BOSTON — Are those with high-risk smoking histories more likely to quit after participation in annual lung cancer screening? That’s the question raised by a recent study published online by JAMA Internal Medicine.1 The study, led by Massachusetts General Hospital… Read More
By Brenda L. Mooney HOUSTON — Over the last years, the VA has struggled with ways to reduce follow-up delays for patients, such as those being evaluated for cancer. Researchers at the Michael E. DeBakey VAMC and Baylor College of… Read More
Recent Study Finds Link to Early Onset Male Breast Cancer By Annette M. Boyle JACKSONVILLE, NC — Marines, sailors and their families who sought refreshment with a cool glass of water at Camp Lejeune got a little something extra with… Read More
MINNEAPOLIS — How can the VA improve colorectal cancer detection and care? One answer is taking more time with a diagnostic procedure, according to a study of 76,810 veterans. Researchers from the Minneapolis VA Health Care System found that colonoscopies… Read More
Veterans with cancer who have dual coverage do best when they choose one system for all their healthcare and often do better when the VA is that choice.
NEW YORK — The long-term impact on functional outcomes after prostate cancer treatment is substantial, with the vast majority of older patients reporting erectile dysfunction/sexual inactivity and other adverse symptoms 12 years later, according to a Swedish study. The study,… Read More
BROOKLYN, NY — Prostate cancer patients treated at a VAMC appeared to tolerate dose-escalated radiation well, according to a recent study. Results of the research, which analyzed the long-term results of veterans treated with dose-escalated radiation therapy for prostate… Read More
As the healthcare system with the most experience treating older men, the VA has special expertise in treating uncommon diseases that plague them, such as peripheral T-cell lymphoma. The current challenge for clinicians is to find ways to raise the… Read More
Since the mid-1980s, six times as many men under 55 now are receiving prostate cancer diagnoses, and the younger patients face considerably higher mortality rates. With the stakes even greater, the debate continues on whether too much screening is being… Read More
LOS ANGELES — African-Americans’ participation in colorectal cancer screening is low, and the use of colonoscopy infrequent despite similar access to care in a specific Veterans Affairs healthcare system, according to a new study. The report, which appeared in GIE:… Read More
SAN FRANCISCO — How long does it take for the benefit of screening flexible sigmoidoscopy to accrue for colorectal cancer? A new study suggests it is most appropriate for older adults with a life expectancy greater than about 10 years.… Read More

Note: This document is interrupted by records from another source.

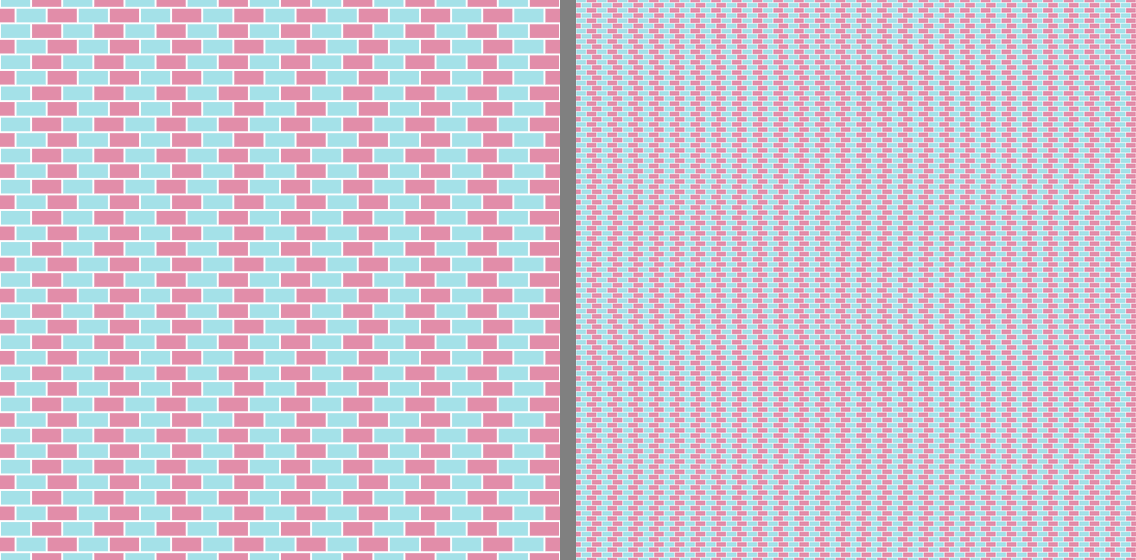
Left, the tile; right, the same tile 3 across and 3 down.
Give the GLSL for this pattern, as a WebGL 2 fragment shader.

```glsl
#version 300 es
precision highp float;
// Seamless running-bond wall of alternating pale blue and pink bricks with white joints.

uniform vec2 u_resolution;
out vec4 fragColor;

// Both counts must be even for the wall to tile.
const vec2 BRICK_COUNT = vec2(18.0, 36.0);
const float JOINT_WIDTH = 0.00347;    // in canvas units
const float CORNER_RADIUS = 0.0006;   // in canvas units
const float ROW_SHIFT = 0.5;          // in brick widths, on odd rows

const vec3 BLUE = vec3(0.645, 0.882, 0.910);
const vec3 PINK = vec3(0.885, 0.552, 0.664);
const vec3 JOINT = vec3(0.995, 0.995, 1.0);

float roundedBox(vec2 p, vec2 halfSize, float radius) {
    vec2 q = abs(p) - halfSize + radius;
    return length(max(q, 0.0)) + min(max(q.x, q.y), 0.0) - radius;
}

void main() {
    vec2 uv = gl_FragCoord.xy / u_resolution;
    float pixel = 1.0 / min(u_resolution.x, u_resolution.y);

    // Rows are centred on the canvas edge, so half a row wraps around.
    vec2 grid = uv * BRICK_COUNT + vec2(0.0, 0.5);
    float oddRow = mod(floor(grid.y), 2.0);
    grid.x -= ROW_SHIFT * oddRow;

    // Local position inside the brick cell, in canvas units.
    vec2 cellSize = 1.0 / BRICK_COUNT;
    vec2 local = (fract(grid) - 0.5) * cellSize;
    vec2 halfBrick = 0.5 * (cellSize - JOINT_WIDTH);
    float distanceToBrick = roundedBox(local, halfBrick, CORNER_RADIUS);
    float coverage = clamp(0.5 - distanceToBrick / pixel, 0.0, 1.0);

    // Colours alternate along each row.
    float oddColumn = mod(floor(grid.x), 2.0);
    vec3 brick = mix(BLUE, PINK, oddColumn);
    fragColor = vec4(mix(JOINT, brick, coverage), 1.0);
}
```
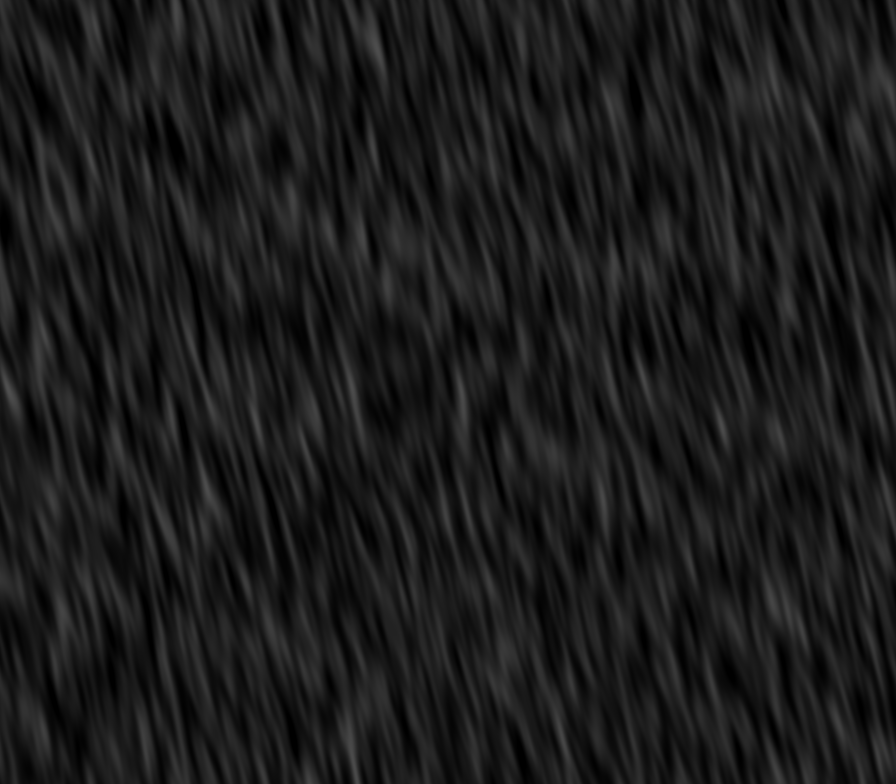
A WebGL 1 fragment shader for this texture:

```glsl
precision highp float;
// Dark brushed fur: soft, short grey streaks that lean to the upper left.
// Several stretched layers of gradient noise, at differing widths and leans,
// are summed to unit spread and mapped to a near-black tone curve.

uniform vec2 u_resolution;

const float NOISE_SPREAD = 0.216;  // standard deviation of gradientNoise
const float STREAK_ASPECT = 5.8;   // length of a streak over its width
const float ROW_STAGGER = 0.37;    // shift between neighbouring columns

// Random unit vector for a lattice cell
vec2 cellGradient(vec2 cell) {
    vec3 h = fract(vec3(cell.xyx) * vec3(0.1031, 0.1030, 0.0973));
    h += dot(h, h.yzx + 33.33);
    float angle = 6.28319 * fract((h.x + h.y) * h.z);
    return vec2(cos(angle), sin(angle));
}

float gradientNoise(vec2 p) {
    vec2 cell = floor(p);
    vec2 f = p - cell;
    vec2 fade = f * f * f * (f * (f * 6.0 - 15.0) + 10.0);
    vec2 right = vec2(1.0, 0.0);
    vec2 up = vec2(0.0, 1.0);
    float a = dot(cellGradient(cell), f);
    float b = dot(cellGradient(cell + right), f - right);
    float c = dot(cellGradient(cell + up), f - up);
    float d = dot(cellGradient(cell + 1.0), f - 1.0);
    return mix(mix(a, b, fade.x), mix(c, d, fade.x), fade.y);
}

// Noise stretched along a direction leaning left of vertical, in radians
float streaks(vec2 p, float density, float aspect, float lean, float seed) {
    float across = dot(p, vec2(cos(lean), sin(lean))) * density;
    float along = dot(p, vec2(-sin(lean), cos(lean))) * density / aspect;
    vec2 lattice = vec2(across, along + ROW_STAGGER * across);
    return gradientNoise(lattice + seed) / NOISE_SPREAD;
}

// Grey level for a height of zero mean and unit spread
float toneCurve(float height) {
    return max(0.103 + 0.051 * height + 0.003 * height * height, 0.0);
}

void main() {
    vec2 p = gl_FragCoord.xy / u_resolution.y;

    // Gentle bend of the streak direction
    p.x += 0.018 * gradientNoise(p * 3.0 + 7.3);

    // Wide, medium and fine streaks over faint broad patches
    float height = 0.50 * streaks(p, 48.0, STREAK_ASPECT, 0.13, 11.7);
    height += 0.75 * streaks(p, 70.0, STREAK_ASPECT, 0.16, 43.2);
    height += 0.38 * streaks(p, 100.0, STREAK_ASPECT, 0.20, 87.9);
    height += 0.20 * streaks(p, 11.0, 1.8, 0.10, 23.4);

    gl_FragColor = vec4(vec3(toneCurve(height)), 1.0);
}
```
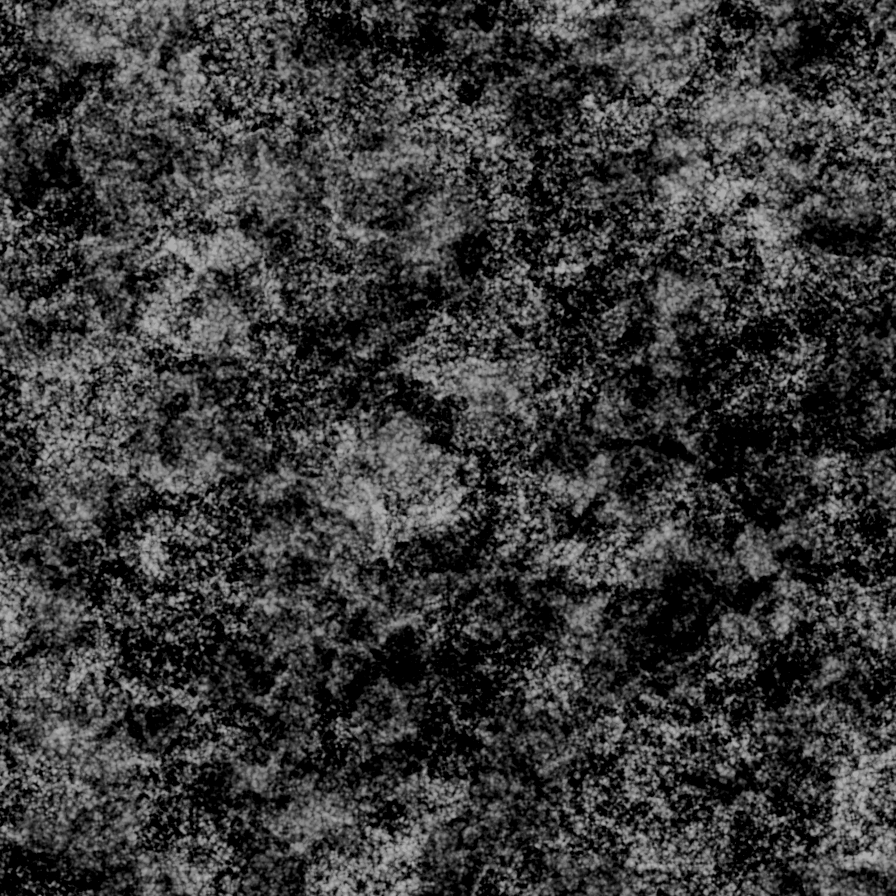
Give the GLSL for this texture, as a Shadertoy shader.

```glsl
// Dark mottled stone: grey crumbly clumps and fine flecks over black hollows.
#define PATCH_FREQ 6.0      // largest patches per canvas
#define PATCH_STRETCH 0.72  // below 1 widens the patches sideways
#define OCTAVES 5
#define OCTAVE_STEP 2.05
#define CRUMB_FREQ 95.0     // coarse crumbs per canvas
#define FLECK_FREQ 190.0    // fine flecks per canvas
#define DUST_FREQ 320.0
#define WARP 0.006          // raggedness of the patch outlines
#define MID_GREY 0.186
#define CONTRAST 0.230
#define KNEE 0.50           // greys above this are compressed

// Integer hash: three values in 0..1 per lattice cell
vec3 hash3(vec2 cell, float seed) {
    uvec3 v = uvec3(ivec3(vec3(cell, seed)) + 4096);
    v = v * 1664525u + 1013904223u;
    v.x += v.y * v.z; v.y += v.z * v.x; v.z += v.x * v.y;
    v ^= v >> 16u;
    v.x += v.y * v.z; v.y += v.z * v.x; v.z += v.x * v.y;
    return vec3(v >> 8u) / 16777216.0;
}

// Value noise scaled to zero mean and unit deviation
float noise(vec2 p, float seed) {
    vec2 cell = floor(p), f = fract(p);
    f = f * f * (3.0 - 2.0 * f);
    float low = mix(hash3(cell, seed).x, hash3(cell + vec2(1, 0), seed).x, f.x);
    float high = mix(hash3(cell + vec2(0, 1), seed).x, hash3(cell + vec2(1, 1), seed).x, f.x);
    return (mix(low, high, f.y) - 0.5) / 0.2145;
}

// Scattered cones of random height, roughly zero mean and unit deviation
float grains(vec2 p, float seed) {
    vec2 cell = floor(p);
    float top = -1.2;
    for (int y = -1; y <= 1; y++)
    for (int x = -1; x <= 1; x++) {
        vec2 c = cell + vec2(x, y);
        vec3 r = hash3(c, seed);
        top = max(top, r.z - 1.2 * length(c + r.xy - p));
    }
    return (top - 0.02) / 0.36;
}

mat2 rotation(float a) {
    return mat2(cos(a), sin(a), -sin(a), cos(a));
}

void mainImage(out vec4 fragColor, in vec2 fragCoord) {
    vec2 uv = fragCoord / iResolution.y;

    // Ragged, slightly tilted and widened patch space
    vec2 ragged = uv + WARP * vec2(noise(uv * 31.0, 1.0), noise(uv * 31.0, 2.0));
    ragged += 0.5 * WARP * vec2(noise(uv * 110.0, 3.0), noise(uv * 110.0, 4.0));
    vec2 p = rotation(-0.2) * ragged * vec2(PATCH_STRETCH, 1.0) * PATCH_FREQ;

    // Patches, from broad clouds down to small clumps
    float tone = 0.0, power = 0.0;
    for (int i = 0; i < OCTAVES; i++) {
        float weight = min(0.27 + 0.08 * float(i), 0.42);
        tone += weight * noise(p, 10.0 + float(i));
        power += weight * weight;
        p = rotation(0.15) * p * OCTAVE_STEP + 7.3;
    }

    // Crumbs, flecks and dust, stronger in some regions than in others
    float roughness = mix(0.75, 1.25, smoothstep(-1.2, 1.2, noise(ragged * 16.0, 20.0)));
    vec3 fineWeight = vec3(0.42, 0.66, 0.50);
    vec3 fine = vec3(grains(ragged * CRUMB_FREQ, 21.0),
                     grains(uv * FLECK_FREQ, 22.0),
                     noise(rotation(0.6) * uv * DUST_FREQ, 23.0));
    tone += roughness * dot(fineWeight, fine);
    power += dot(fineWeight, fineWeight);

    // Normalised tone to grey, with soft highlights and clipped hollows
    float grey = MID_GREY + CONTRAST * tone / sqrt(power);
    grey -= 0.5 * max(grey - KNEE, 0.0);
    fragColor = vec4(vec3(clamp(grey, 0.0, 0.68)), 1.0);
}
```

ANN ARBOR, MI — Rather than gambling on their health, veterans at the Philadelphia VA Healthcare System entered a lottery by agreeing to undergo colon cancer screening. Told they had a 1-in-10 chance of winning $50, patients were more likely… Read More
COLUMBIA, MO – Often spurred by advertising touting the benefits of testosterone supplementation for “low T,” veterans treated by the VA increasingly are requesting the replacement therapy.
CHAPEL HILL, NC – Physicians commonly recommend statins for veterans with high triglyceride levels.
JOHNSON CITY, TN – Consistent with past European studies, new research from the Mountain Home VAMC suggests that transgender (TG) veterans have no higher rates of breast cancer than others. The study, published recently in the journal Breast Cancer Research… Read More
SAN DIEGO – African-American women present with more aggressive breast tumors and at later stages than white women. Many factors have been proposed to explain these findings, including socioeconomic status, cultural beliefs and access to medical care. A new military… Read More
NASHVILLE – Many more breast cancer patients now opt for mastectomy, including removal of both breasts, instead of choosing breast conservation surgery (BCS), even with early-stage disease confined to one breast, according to a new study. The rates of increase… Read More